(Here the speaker is free to add his/her wisdom to the story so everything from here down is me. The above story is translated from my native tongue and some words do not translate as well as others. I did my best to honor the story and make it so you’d understand it.)

The simple boy taught us life is what matters. The dead are not here but the life they left for us is celebratory and cause for celebration. He danced, not for the daughter but for the mother. In the dance she remembered life is for the living and it is worth living. Today we dance for the dead, tell stories of their lives and share the wisdom they passed to us. This is the way of the Lakota and this is why we dance. To remember and honor the dead for the life they shared with us all and the life we will share when it is our time of passing.

Death is the end for the living but the beginning for the dead. We will see them again and the face they remember should be filled with joys they helped make and not sorrows of death. Because death is but a new beginning.

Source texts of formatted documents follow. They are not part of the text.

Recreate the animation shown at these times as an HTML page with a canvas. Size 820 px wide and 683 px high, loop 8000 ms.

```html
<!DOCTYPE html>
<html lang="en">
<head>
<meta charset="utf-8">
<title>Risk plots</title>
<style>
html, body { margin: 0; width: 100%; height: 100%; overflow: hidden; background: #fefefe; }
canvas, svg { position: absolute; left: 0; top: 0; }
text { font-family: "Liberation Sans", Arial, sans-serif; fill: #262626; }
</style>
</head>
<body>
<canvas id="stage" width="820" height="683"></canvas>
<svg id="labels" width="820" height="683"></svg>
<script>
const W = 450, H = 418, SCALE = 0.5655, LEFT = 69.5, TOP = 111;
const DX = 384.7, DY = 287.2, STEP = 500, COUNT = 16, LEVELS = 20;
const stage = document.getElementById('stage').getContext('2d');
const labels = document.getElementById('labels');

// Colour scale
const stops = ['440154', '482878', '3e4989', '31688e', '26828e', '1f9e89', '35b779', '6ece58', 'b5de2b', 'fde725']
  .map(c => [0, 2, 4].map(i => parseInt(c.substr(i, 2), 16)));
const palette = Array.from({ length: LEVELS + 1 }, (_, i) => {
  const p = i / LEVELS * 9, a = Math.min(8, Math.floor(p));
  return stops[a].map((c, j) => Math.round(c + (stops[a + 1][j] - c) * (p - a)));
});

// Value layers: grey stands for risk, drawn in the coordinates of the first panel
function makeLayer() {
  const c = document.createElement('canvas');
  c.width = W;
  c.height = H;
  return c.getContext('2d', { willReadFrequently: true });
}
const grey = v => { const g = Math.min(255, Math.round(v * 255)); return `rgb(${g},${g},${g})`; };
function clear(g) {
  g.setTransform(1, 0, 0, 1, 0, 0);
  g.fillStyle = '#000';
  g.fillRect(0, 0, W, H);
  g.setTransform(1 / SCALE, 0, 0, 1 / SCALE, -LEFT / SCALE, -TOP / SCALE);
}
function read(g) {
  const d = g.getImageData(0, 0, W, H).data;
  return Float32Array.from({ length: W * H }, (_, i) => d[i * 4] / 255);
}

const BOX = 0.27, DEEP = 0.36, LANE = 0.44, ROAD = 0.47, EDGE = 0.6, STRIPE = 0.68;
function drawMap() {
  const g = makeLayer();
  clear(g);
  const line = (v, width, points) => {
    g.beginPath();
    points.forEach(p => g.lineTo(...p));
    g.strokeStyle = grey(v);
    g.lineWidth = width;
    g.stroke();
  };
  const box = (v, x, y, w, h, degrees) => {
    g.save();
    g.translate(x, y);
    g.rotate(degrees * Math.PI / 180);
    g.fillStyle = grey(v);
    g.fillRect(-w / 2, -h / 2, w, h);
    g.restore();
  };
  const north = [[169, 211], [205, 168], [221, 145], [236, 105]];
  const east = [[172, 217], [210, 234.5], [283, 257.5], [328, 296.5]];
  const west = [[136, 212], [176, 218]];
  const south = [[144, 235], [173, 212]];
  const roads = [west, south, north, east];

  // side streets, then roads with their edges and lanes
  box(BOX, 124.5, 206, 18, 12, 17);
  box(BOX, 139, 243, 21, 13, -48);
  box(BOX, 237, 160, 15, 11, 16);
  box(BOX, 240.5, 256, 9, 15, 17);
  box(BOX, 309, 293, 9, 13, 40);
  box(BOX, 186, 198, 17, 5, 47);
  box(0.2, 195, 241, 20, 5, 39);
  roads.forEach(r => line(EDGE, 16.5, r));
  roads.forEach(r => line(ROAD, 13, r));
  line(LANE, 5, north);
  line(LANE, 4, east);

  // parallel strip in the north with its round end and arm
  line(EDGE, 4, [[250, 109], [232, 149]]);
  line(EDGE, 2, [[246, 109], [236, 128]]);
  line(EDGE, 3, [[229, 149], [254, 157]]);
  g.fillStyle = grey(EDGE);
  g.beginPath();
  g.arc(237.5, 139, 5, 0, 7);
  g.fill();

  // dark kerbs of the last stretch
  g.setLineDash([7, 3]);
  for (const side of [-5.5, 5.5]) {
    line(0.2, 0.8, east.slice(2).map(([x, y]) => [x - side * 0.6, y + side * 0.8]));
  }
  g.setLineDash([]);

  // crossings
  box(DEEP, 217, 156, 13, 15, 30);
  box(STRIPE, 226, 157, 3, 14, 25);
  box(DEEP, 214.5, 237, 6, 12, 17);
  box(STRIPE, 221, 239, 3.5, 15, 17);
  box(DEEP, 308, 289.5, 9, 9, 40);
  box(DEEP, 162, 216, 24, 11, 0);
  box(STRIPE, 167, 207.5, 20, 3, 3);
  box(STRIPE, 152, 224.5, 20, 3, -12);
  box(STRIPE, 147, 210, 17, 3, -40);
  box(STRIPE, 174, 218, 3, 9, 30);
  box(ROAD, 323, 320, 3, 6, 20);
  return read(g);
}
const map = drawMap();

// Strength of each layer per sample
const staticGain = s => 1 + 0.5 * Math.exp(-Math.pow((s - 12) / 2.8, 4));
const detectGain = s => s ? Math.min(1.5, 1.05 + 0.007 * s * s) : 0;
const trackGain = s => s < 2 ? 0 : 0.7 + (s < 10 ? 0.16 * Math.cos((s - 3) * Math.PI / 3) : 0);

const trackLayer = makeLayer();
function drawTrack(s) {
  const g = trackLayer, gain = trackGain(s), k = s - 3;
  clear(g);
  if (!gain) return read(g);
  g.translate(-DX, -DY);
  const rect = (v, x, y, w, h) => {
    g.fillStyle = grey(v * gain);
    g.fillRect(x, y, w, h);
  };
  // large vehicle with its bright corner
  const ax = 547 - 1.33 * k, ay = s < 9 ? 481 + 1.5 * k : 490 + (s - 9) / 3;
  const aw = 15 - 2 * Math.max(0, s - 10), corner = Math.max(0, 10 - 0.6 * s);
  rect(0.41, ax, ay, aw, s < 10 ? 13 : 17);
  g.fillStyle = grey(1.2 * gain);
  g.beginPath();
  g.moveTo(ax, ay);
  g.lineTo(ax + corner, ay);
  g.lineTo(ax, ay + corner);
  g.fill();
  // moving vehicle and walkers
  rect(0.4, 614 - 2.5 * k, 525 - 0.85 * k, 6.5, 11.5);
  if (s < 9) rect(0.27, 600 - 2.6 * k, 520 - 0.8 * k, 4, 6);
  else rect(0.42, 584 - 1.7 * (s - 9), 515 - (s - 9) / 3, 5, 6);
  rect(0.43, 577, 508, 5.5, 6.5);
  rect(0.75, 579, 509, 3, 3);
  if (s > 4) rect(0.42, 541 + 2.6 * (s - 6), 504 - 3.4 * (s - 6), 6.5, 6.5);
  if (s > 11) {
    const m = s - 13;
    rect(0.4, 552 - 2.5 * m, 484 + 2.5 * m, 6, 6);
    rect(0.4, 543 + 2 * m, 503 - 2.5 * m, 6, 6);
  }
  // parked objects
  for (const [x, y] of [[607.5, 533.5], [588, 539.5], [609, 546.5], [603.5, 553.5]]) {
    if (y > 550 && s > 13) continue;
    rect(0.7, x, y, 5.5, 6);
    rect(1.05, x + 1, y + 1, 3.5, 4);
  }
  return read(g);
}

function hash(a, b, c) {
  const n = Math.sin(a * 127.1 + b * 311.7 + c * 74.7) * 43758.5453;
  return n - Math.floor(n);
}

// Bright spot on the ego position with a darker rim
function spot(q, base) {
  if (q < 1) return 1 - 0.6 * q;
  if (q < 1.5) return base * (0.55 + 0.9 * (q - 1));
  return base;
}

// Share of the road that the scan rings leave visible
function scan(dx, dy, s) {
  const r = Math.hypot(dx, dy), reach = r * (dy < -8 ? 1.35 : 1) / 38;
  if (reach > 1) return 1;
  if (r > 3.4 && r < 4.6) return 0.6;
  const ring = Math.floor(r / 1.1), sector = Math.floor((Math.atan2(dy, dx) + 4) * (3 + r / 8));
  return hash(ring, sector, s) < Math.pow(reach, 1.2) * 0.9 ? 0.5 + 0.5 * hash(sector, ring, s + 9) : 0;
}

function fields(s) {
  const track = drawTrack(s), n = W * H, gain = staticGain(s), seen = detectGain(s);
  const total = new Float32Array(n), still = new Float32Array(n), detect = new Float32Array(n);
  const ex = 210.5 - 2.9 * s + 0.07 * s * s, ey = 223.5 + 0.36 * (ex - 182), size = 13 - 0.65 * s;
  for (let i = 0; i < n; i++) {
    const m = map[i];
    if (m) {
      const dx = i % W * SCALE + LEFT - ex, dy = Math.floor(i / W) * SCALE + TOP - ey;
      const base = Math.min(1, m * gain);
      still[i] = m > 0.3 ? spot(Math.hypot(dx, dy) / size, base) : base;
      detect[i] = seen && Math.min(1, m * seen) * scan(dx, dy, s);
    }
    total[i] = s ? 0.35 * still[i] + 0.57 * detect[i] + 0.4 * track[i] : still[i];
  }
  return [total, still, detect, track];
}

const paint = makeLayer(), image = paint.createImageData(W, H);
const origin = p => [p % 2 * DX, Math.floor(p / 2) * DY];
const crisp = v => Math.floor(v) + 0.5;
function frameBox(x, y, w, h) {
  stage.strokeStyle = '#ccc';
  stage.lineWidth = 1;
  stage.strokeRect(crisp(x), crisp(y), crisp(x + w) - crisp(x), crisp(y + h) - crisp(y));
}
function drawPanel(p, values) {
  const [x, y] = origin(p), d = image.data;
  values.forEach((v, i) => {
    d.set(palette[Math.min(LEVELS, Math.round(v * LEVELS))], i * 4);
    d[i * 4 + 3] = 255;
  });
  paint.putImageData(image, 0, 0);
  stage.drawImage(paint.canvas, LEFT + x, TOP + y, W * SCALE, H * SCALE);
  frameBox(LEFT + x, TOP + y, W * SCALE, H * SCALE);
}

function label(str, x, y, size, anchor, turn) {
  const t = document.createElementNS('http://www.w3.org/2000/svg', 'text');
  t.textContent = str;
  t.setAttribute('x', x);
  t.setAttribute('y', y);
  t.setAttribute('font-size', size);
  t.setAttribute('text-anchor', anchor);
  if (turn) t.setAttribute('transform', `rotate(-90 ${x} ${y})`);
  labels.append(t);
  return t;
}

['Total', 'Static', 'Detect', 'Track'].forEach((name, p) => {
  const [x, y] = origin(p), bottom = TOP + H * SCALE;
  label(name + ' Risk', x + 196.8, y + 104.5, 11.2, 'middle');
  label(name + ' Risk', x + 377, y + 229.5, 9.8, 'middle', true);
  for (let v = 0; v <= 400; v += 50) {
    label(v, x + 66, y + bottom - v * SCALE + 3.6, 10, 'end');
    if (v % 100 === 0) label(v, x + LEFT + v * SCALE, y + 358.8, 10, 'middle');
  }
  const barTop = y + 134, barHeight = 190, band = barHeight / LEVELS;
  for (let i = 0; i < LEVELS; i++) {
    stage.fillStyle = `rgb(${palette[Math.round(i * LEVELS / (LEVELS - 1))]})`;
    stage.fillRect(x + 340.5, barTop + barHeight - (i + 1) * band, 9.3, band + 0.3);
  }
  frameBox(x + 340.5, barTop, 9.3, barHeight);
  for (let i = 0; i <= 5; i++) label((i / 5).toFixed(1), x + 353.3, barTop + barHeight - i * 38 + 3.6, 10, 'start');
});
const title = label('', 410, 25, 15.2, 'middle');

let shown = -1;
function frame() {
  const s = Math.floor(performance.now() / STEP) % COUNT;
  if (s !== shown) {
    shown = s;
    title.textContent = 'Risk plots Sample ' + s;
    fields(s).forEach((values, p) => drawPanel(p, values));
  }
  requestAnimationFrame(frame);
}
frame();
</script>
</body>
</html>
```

My grandpa mato said to me when he finished the story; “The simple boy taught us the joy in all life, even the life to come. He knew joy because his eyes too were once clouded with death of his parents and sadness. As he grew he remained happy. The elders could not understand for he had no family and yet he was happy. His dance taught them joy comes from life itself. Do you understand now why we dance?”

I was little I didn’t understand so he explained that death is just a beginning like birth. My birth into this world was the beginning I know and my death is my birth into my next season of life. That new life and the life I gave those who remain behind is worthy of celebration. This is why we dance. Not for the dead, but for the living in both seasons.

I never fully understood until many years later. But I know we live now and death begins new life so we live then too. Life in both forms is something great and wonderful and worthy of much joy. Little is more joyful than dancing and singing and telling stories of those that preceded us to the next life.

I still miss grandpa Mato, his wise and stead advice. Much wisdom was shared in his time and many times more love shared. It maybe time to dance again and remember, love and celebrate the life he lived and the life I will meet him again.

~Michelle